Given data:
__________
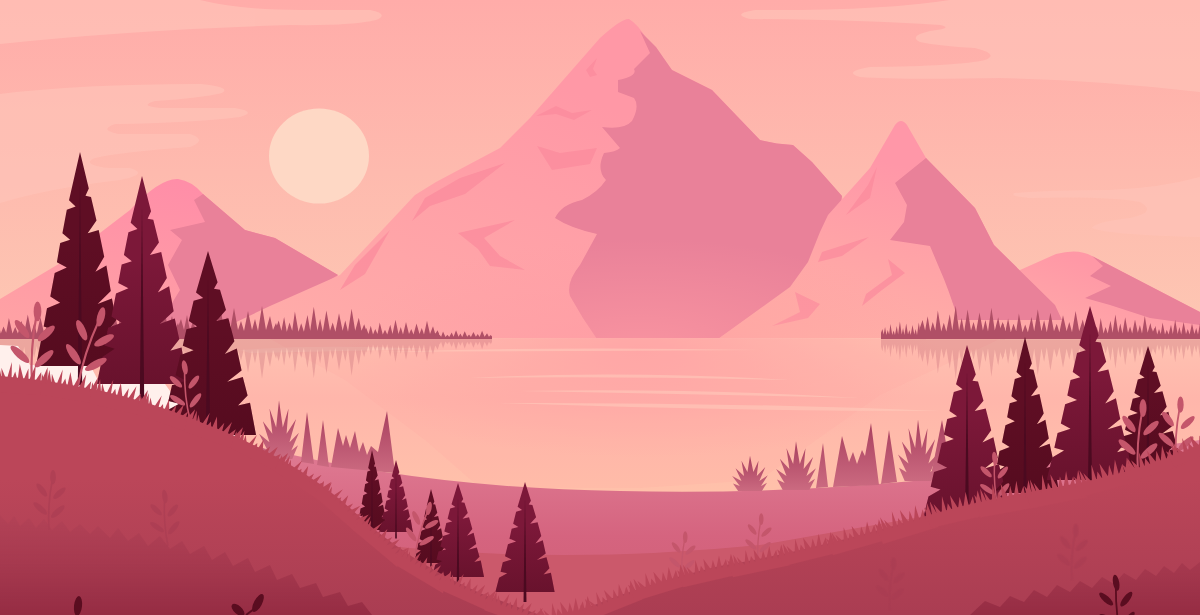
<!DOCTYPE html>
<html lang="en">
<head>
<meta charset="utf-8">
<title>Pink mountain lake</title>
<style>
:root{
  --sky-top:#ffaca9; --sky-low:#fdc8b3; --cloud:#ffc3b8; --sun:#fed8c5;
  --rock:#ff98a6; --rock-fold:#fb8b9d; --rock-shade:#e98199;
  --treeline:#b04f66; --bush:#b34d66;
  --hill:#bb4659; --hill-deep:#a43a50;
  --pine:#7c1839; --pine-dark:#5f0e24; --sprig:#c4566b; --sprig-dark:#5a0d20;
}
html,body{margin:0;height:100%;overflow:hidden;background:var(--sky-low)}
svg{display:block;width:1200px;height:615px}
.cloud{fill:var(--cloud);opacity:.72}
.fold{fill:var(--rock-fold);opacity:.75}
.shade{fill:var(--rock-shade)}
.treeline{fill:var(--treeline)}
.reflection{opacity:.24}
.bush{fill:url(#bush-fill)}
.hill-grass{fill:var(--hill)}
.deep-grass{fill:var(--hill-deep);opacity:.6}
.pine{color:var(--pine)}
.pine-dark{color:var(--pine-dark)}
.sprig{color:var(--sprig)}
.sprig-faint{color:#a83d53;opacity:.6}
.sprig-dark{color:var(--sprig-dark)}
</style>
</head>
<body>
<svg viewBox="0 0 1200 615" role="img" aria-label="Pink landscape with mountains, a lake and pine trees">
<defs>
  <linearGradient id="sky" x2="0" y2="1"><stop stop-color="var(--sky-top)"/><stop offset="1" stop-color="var(--sky-low)"/></linearGradient>
  <linearGradient id="rock" x1="1" y1="0" x2=".1" y2="1"><stop offset=".35" stop-color="var(--rock)"/><stop offset="1" stop-color="#ffaca9"/></linearGradient>
  <linearGradient id="rock-side" x1=".6" y1="0" x2=".2" y2="1"><stop offset=".2" stop-color="#ff97a8"/><stop offset="1" stop-color="#ffb2a6"/></linearGradient>
  <linearGradient id="rock-left" x1=".6" y1="0" x2=".1" y2="1"><stop stop-color="#ff8da8"/><stop offset="1" stop-color="#ffa3a4"/></linearGradient>
  <linearGradient id="lake" x2="0" y2="1"><stop stop-color="#ffc3b2"/><stop offset=".35" stop-color="#ffb6ab"/><stop offset="1" stop-color="#ffc3aa"/></linearGradient>
  <radialGradient id="lake-glow"><stop stop-color="#ff9ba3" stop-opacity=".7"/><stop offset="1" stop-color="#ff9ba3" stop-opacity="0"/></radialGradient>
  <linearGradient id="shore" x2="0" y2="1"><stop stop-color="#e07d95"/><stop offset=".55" stop-color="#d5647f"/><stop offset="1" stop-color="#cf5f74"/></linearGradient>
  <linearGradient id="hill" gradientUnits="userSpaceOnUse" x1="0" y1="390" x2="0" y2="615"><stop offset=".4" stop-color="var(--hill)"/><stop offset="1" stop-color="#aa3d52"/></linearGradient>
  <linearGradient id="hill-front" gradientUnits="userSpaceOnUse" x1="0" y1="510" x2="0" y2="615"><stop stop-color="#b04257" stop-opacity=".5"/><stop offset="1" stop-color="#952c43"/></linearGradient>
  <linearGradient id="bush-fill" gradientUnits="objectBoundingBox" x2="0" y2="1"><stop stop-color="#a9405f"/><stop offset="1" stop-color="#cb6a80"/></linearGradient>
  <linearGradient id="pine-base" x2="0" y2="1"><stop offset=".4" stop-color="#450716" stop-opacity="0"/><stop offset="1" stop-color="#450716" stop-opacity=".35"/></linearGradient>

  <path id="pine-shape" d="M0 0L8 34 5 41 10 42 15 64 7 76 17 73 22 98 14 112 24 106 28 130 16 142 29 137 33 157 25 168 35 165 40 200H-40L-35 174-24 166-33 163-30 146-18 141-27 135-23 113-12 108-21 103-18 85-9 82-16 76-12 54-4 51-10 45Z"/>
  <g id="pine">
    <use href="#pine-shape" fill="currentColor"/>
    <use href="#pine-shape" fill="url(#pine-base)"/>
    <path d="M0 30L2 218H-2Z" fill="#4b0a20"/>
  </g>
  <path id="tuft" d="M-3 14L-5-4 1 4 2-8 6 3 5-5 11 4 15-10 16 4 19-3 22 4 23-9 28 3 32-6 33 4 39-9 39 4 45-4 45 5 51-8 52 4 55 14Z"/>
  <g id="sprig" fill="currentColor">
    <path d="M0 0Q-2-30 4-62" fill="none" stroke="currentColor" stroke-width="2"/>
    <ellipse cx="5" cy="-66" rx="3.5" ry="9"/>
    <ellipse cx="-9" cy="-50" rx="3.5" ry="10" transform="rotate(-38 -9 -50)"/>
    <ellipse cx="13" cy="-46" rx="3.5" ry="10" transform="rotate(48 13 -46)"/>
    <ellipse cx="-11" cy="-27" rx="3.5" ry="11" transform="rotate(-48 -11 -27)"/>
    <ellipse cx="11" cy="-23" rx="3.5" ry="11" transform="rotate(48 11 -23)"/>
  </g>
  <path id="thicket" d="M0 0V-12L3-20 6-9 9-24 12-8 15-18 18-9 21-30 25-8 28-17 31-8 35-26 38-9 42-35 46-9 49-22 52-8 56-31 60-9 63-18 66-8 70-28 74-9 77-20 80-8 84-33 88-9 92-23 95-9 98-16 100-10V0Z"/>
  <path id="spiky-bush" d="M-14 0L-20-12-12-8-21-24-10-16-17-36-7-24-10-48-3-30 0-56 4-30 10-48 8-24 18-38 11-16 21-25 13-8 20-13 14 0Z"/>
  <g id="far-trees">
    <use href="#thicket" transform="translate(-10 339) scale(.9 .7)"/>
    <use href="#thicket" transform="translate(80 339)"/>
    <use href="#thicket" transform="translate(178 339)"/>
    <use href="#thicket" transform="translate(276 339) scale(.9 .92)"/>
    <use href="#thicket" transform="translate(364 339) scale(.75 .55)"/>
    <use href="#thicket" transform="translate(430 339) scale(.62 .25)"/>
    <use href="#thicket" transform="translate(881 339) scale(.45 .5)"/>
    <use href="#thicket" transform="translate(920 339) scale(.85 .95)"/>
    <use href="#thicket" transform="translate(1000 339) scale(.9 .85)"/>
    <use href="#thicket" transform="translate(1086 339) scale(.7)"/>
    <use href="#thicket" transform="translate(1150 339) scale(.6 .55)"/>
  </g>
</defs>

<g id="sky-layer">
  <rect width="1200" height="345" fill="url(#sky)"/>
  <g class="cloud">
    <path d="M0 0H200Q240 10 300 10H370Q390 14 376 20Q350 26 290 25Q130 30 0 44Z"/>
    <path d="M0 94Q80 84 200 84Q232 87 222 93Q200 98 155 101Q138 106 160 108H235Q258 112 240 117Q190 123 115 124Q98 130 118 134H190Q208 140 190 147Q120 152 95 158Q80 164 108 168H130Q150 174 120 180Q50 188 0 203Z"/>
    <path d="M1200 92Q1100 80 1000 78Q900 80 860 77Q842 72 870 67Q960 66 985 60Q1000 54 975 48Q940 46 920 42Q908 36 930 31Q955 28 940 25Q860 20 750 19Q730 14 755 10Q880 11 950 0H1200Z"/>
    <path d="M1200 177Q1160 188 1110 190Q1050 190 1015 193Q1008 196 1030 198Q1110 196 1140 202Q1158 212 1130 218Q1095 222 1092 228Q1110 235 1200 237Z"/>
  </g>
  <ellipse cx="319" cy="156" rx="50" ry="47.5" fill="var(--sun)"/>
</g>

<g id="mountains">
  <g id="left-mountain">
    <path fill="url(#rock-left)" d="M0 299L62 262 130 210Q160 178 178 179 192 181 203 194L245 230 275 238 338 275 300 339H0Z"/>
    <path class="shade" d="M194 200L203 194 245 230 275 238 338 275 280 310 240 339H150L180 290 168 265 182 240 170 230 205 222Z"/>
  </g>
  <g id="right-mountain">
    <path fill="url(#rock)" d="M1000 285L1020 270 1056 254Q1078 248 1092 256L1200 312V339H1000Z"/>
    <path class="shade" d="M1092 256L1200 312V325L1150 318 1110 305 1085 298 1111 286 1090 276 1103 266Z"/>
  </g>
  <g id="main-mountain">
    <path fill="url(#rock)" d="M230 325L270 306 340 275 415 195 436 182 500 148 530 118 600 38Q622 18 629 19 638 24 648 41L672 70 712 90 760 140Q775 144 793 145L812 162 842 196 860 339H230Z"/>
    <path class="shade" d="M640 31L656 47 672 70 712 90 760 140Q775 144 793 145L812 162 842 196 830 260 718 339H597Q582 318 570 296 566 282 580 265L597 234Q570 228 555 218 562 204 582 200 598 192 606 180 596 170 604 153 616 152 620 148L602 127Q624 130 632 121 640 106 634 98L618 92V80Q638 76 634 69L650 53Z"/>
    <g class="fold">
      <path d="M597 58L586 70 590 77 597 75 593 69Z"/>
      <path d="M536 116L556 106 572 113 592 110 574 120 556 114Z"/>
      <path d="M537 146L560 153 597 148 590 164 552 170Z"/>
      <path d="M505 163L460 178 425 198 412 221 430 206 465 194Z"/>
      <path d="M515 220L458 233 478 249 490 266 525 270 500 256 484 238Z"/>
      <path d="M390 230L355 265 340 290 365 274Z"/>
    </g>
  </g>
  <g id="second-mountain">
    <path fill="url(#rock-side)" d="M718 339L790 287 808 262 820 232 828 215 870 168 895 125Q901 117 907 125L926 158 975 208 994 245 1055 305 1065 339Z"/>
    <path class="shade" d="M926 158L975 208 994 245 1055 305 1062 320H958Q950 292 938 265L930 246 890 240 904 222 907 205 895 183Z"/>
    <g class="fold">
      <path d="M877 167L868 185 846 215 870 198Z"/>
      <path d="M822 252L869 237 842 256 818 262Z"/>
      <path d="M888 259L905 273 882 290 862 306 866 294 892 275Z"/>
      <path d="M795 292L820 304 808 318 772 326 800 312Z"/>
    </g>
  </g>
</g>

<g id="lake-layer">
  <rect y="338" width="1200" height="170" fill="url(#lake)"/>
  <ellipse cx="640" cy="350" rx="300" ry="112" fill="url(#lake-glow)"/>
  <path d="M270 339L345 380 425 440 480 488H640L760 480 880 395 1000 339Z" fill="#ffa6a2" opacity=".2"/>
  <g fill="#ffd0bf" opacity=".5">
    <path d="M380 352Q560 346 760 350Q570 351 380 352Z"/>
    <path d="M470 378Q620 370 790 380Q620 376 470 378Z"/>
    <path d="M520 391Q700 388 860 398Q690 394 520 391Z"/>
    <path d="M500 403Q720 402 940 411Q720 411 500 403Z"/>
    <path d="M240 350Q320 344 430 349L250 353Z"/>
  </g>
  <use class="treeline reflection" href="#far-trees" transform="translate(0 746) scale(1 -1.2)"/>
</g>
<use class="treeline" href="#far-trees"/>

<g id="shore-layer">
  <path fill="url(#shore)" d="M250 445Q420 488 620 491Q800 495 960 476L1200 440V615H250Z"/>
  <path fill="#cb596b" d="M380 545Q560 565 760 545L960 510V615H380Z"/>
</g>

<g id="shore-bushes" class="bush">
  <use href="#spiky-bush" transform="translate(279 459) scale(.95 1.05)"/>
  <path d="M301 462L307 412 314 464ZM317 465L323 420 329 467Z"/>
  <path d="M331 467L338 428 343 446 346 435 350 448 355 431 359 452 363 442 367 455 371 446 378 452 387 411 395 473Z"/>
  <use href="#spiky-bush" transform="translate(750 491) scale(.85 .63)"/>
  <use href="#spiky-bush" transform="translate(796 490) scale(.95 .87)"/>
  <path d="M816 488L823 443 828 487ZM833 487L842 436 849 462 853 452 857 464 862 450 865 456 871 423 879 485ZM881 484L889 430 897 482Z"/>
  <use href="#spiky-bush" transform="translate(918 481) scale(.95 1.1)"/>
  <path d="M930 480L942 420 952 478Z"/>
</g>

<path id="bank-light" fill="#fff0ec" d="M0 345L18 346 30 365H90L100 384H165L180 405 240 432V450H0Z"/>

<g id="left-pines">
  <use class="pine-dark" href="#pine" transform="translate(80 152) scale(1.1 1.07)"/>
  <use class="pine" href="#pine" transform="translate(142 176) scale(1.13 1.04)"/>
  <use class="pine-dark" href="#pine" transform="translate(208 251) scale(1.2 .92)"/>
</g>
<g id="valley-pines">
  <use class="pine-dark" href="#pine" transform="translate(372 450) scale(.38 .4)"/>
  <use class="pine" href="#pine" transform="translate(396 460) scale(.42 .36)"/>
  <use class="pine-dark" href="#pine" transform="translate(431 489) scale(.42 .37)"/>
  <use class="pine" href="#pine" transform="translate(458 483) scale(.65 .47)"/>
  <use class="pine" href="#pine" transform="translate(525 482) scale(.74 .55)"/>
</g>
<g id="right-pines">
  <use class="pine-dark" href="#pine" transform="translate(1148 346) scale(.85 .62)"/>
  <use class="pine-dark" href="#pine" transform="translate(1025 337) scale(.85 .78)"/>
  <use class="pine" href="#pine" transform="translate(1090 306) scale(1.08 .87)"/>
  <use class="pine" href="#pine" transform="translate(967 345) scale(1.1 .87)"/>
</g>

<g id="hill-sprigs" class="sprig">
  <use href="#sprig" transform="translate(32 384) scale(1.1)"/>
  <use href="#sprig" transform="translate(78 386) rotate(14) scale(1.1)"/>
  <use href="#sprig" transform="translate(190 420) rotate(-10) scale(.8)"/>
  <use href="#sprig" transform="translate(415 556) rotate(12) scale(.75)"/>
  <use href="#sprig" transform="translate(682 580) scale(.65)"/>
  <use href="#sprig" transform="translate(758 562) scale(.65)"/>
  <use href="#sprig" transform="translate(998 508) rotate(-8) scale(.75)"/>
  <use href="#sprig" transform="translate(1138 474) scale(1)"/>
  <use href="#sprig" transform="translate(1176 464) scale(.9)"/>
</g>

<g id="left-hill">
  <path fill="url(#hill)" d="M0 376Q110 385 195 420Q290 455 350 508Q405 560 482 594L540 615H0Z"/>
  <g class="hill-grass">
    <use href="#tuft" transform="translate(-4 374) rotate(4) scale(1 1.3)"/>
    <use href="#tuft" transform="translate(46 379) rotate(9) scale(1 1.2)"/>
    <use href="#tuft" transform="translate(96 388) rotate(13) scale(1 1.2)"/>
    <use href="#tuft" transform="translate(144 401) rotate(19) scale(1 1.1)"/>
    <use href="#tuft" transform="translate(192 418) rotate(20) scale(1 1.1)"/>
    <use href="#tuft" transform="translate(239 437) rotate(27)"/>
    <use href="#tuft" transform="translate(284 461) rotate(33)"/>
    <use href="#tuft" transform="translate(325 487) rotate(41)"/>
    <use href="#tuft" transform="translate(364 521) rotate(40)"/>
    <use href="#tuft" transform="translate(403 553) rotate(31)"/>
    <use href="#tuft" transform="translate(446 577) rotate(24)"/>
    <use href="#tuft" transform="translate(492 598) rotate(20)"/>
  </g>
</g>

<g id="right-hill">
  <path fill="url(#hill)" d="M1200 444Q1140 474 1040 490Q960 504 900 524Q800 553 720 566Q640 585 570 615H1200Z"/>
  <g class="hill-grass">
    <use href="#tuft" transform="translate(540 616) rotate(-14)"/>
    <use href="#tuft" transform="translate(586 607) rotate(-22)"/>
    <use href="#tuft" transform="translate(634 587) rotate(-17)"/>
    <use href="#tuft" transform="translate(683 573) rotate(-13)"/>
    <use href="#tuft" transform="translate(733 563) rotate(-12)"/>
    <use href="#tuft" transform="translate(783 552) rotate(-14)"/>
    <use href="#tuft" transform="translate(832 541) rotate(-16)"/>
    <use href="#tuft" transform="translate(881 527) rotate(-17) scale(1 1.2)"/>
    <use href="#tuft" transform="translate(930 511) rotate(-13) scale(1 1.2)"/>
    <use href="#tuft" transform="translate(980 499) rotate(-10) scale(1 1.3)"/>
    <use href="#tuft" transform="translate(1030 490) rotate(-11) scale(1 1.3)"/>
    <use href="#tuft" transform="translate(1080 480) rotate(-15) scale(1 1.2)"/>
    <use href="#tuft" transform="translate(1128 467) rotate(-18) scale(1 1.1)"/>
    <use href="#tuft" transform="translate(1172 453) rotate(-22)"/>
  </g>
</g>

<g id="front-slopes">
  <g class="sprig-faint">
    <use href="#sprig" transform="translate(49 530) scale(.8)"/>
    <use href="#sprig" transform="translate(168 546) rotate(-8) scale(.75)"/>
    <use href="#sprig" transform="translate(890 610) scale(.7)"/>
    <use href="#sprig" transform="translate(1072 580) scale(.75)"/>
  </g>
  <path fill="url(#hill-front)" d="M0 515L8 524 14 516 20 526 29 518 36 528 44 519 52 530 62 521 70 532 80 524 90 534 98 526 110 538 118 528 128 541 139 533 148 546 160 536 170 549 182 541 190 554 204 546 212 560 225 552 233 566 248 558 255 572 270 565 277 580 292 574 300 588 316 583 323 597 340 592 348 606 362 602 372 615H0Z"/>
  <path fill="url(#hill-front)" d="M1200 562L1190 570 1182 563 1174 573 1164 566 1156 576 1145 569 1136 580 1124 573 1114 584 1102 577 1092 588 1080 581 1070 592 1057 585 1047 597 1034 590 1024 602 1010 596 1000 607 985 601 970 615H1200Z"/>
</g>

<g id="front-sprigs" class="sprig-dark" fill="var(--sprig-dark)">
  <ellipse cx="78" cy="606" rx="4" ry="10" transform="rotate(6 78 606)"/>
  <ellipse cx="258" cy="603" rx="4" ry="10" transform="rotate(28 258 603)"/>
  <ellipse cx="238" cy="610" rx="4" ry="8" transform="rotate(-48 238 610)"/>
  <path d="M246 615L254 609" stroke="var(--sprig-dark)" stroke-width="2"/>
  <use href="#sprig" transform="translate(1122 642) rotate(-10) scale(.9)"/>
</g>
</svg>
</body>
</html>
__________
What you will do: Filter the data for the string "spiky" and copy every line that has it.

Written answer:
  <path id="spiky-bush" d="M-14 0L-20-12-12-8-21-24-10-16-17-36-7-24-10-48-3-30 0-56 4-30 10-48 8-24 18-38 11-16 21-25 13-8 20-13 14 0Z"/>
  <use href="#spiky-bush" transform="translate(279 459) scale(.95 1.05)"/>
  <use href="#spiky-bush" transform="translate(750 491) scale(.85 .63)"/>
  <use href="#spiky-bush" transform="translate(796 490) scale(.95 .87)"/>
  <use href="#spiky-bush" transform="translate(918 481) scale(.95 1.1)"/>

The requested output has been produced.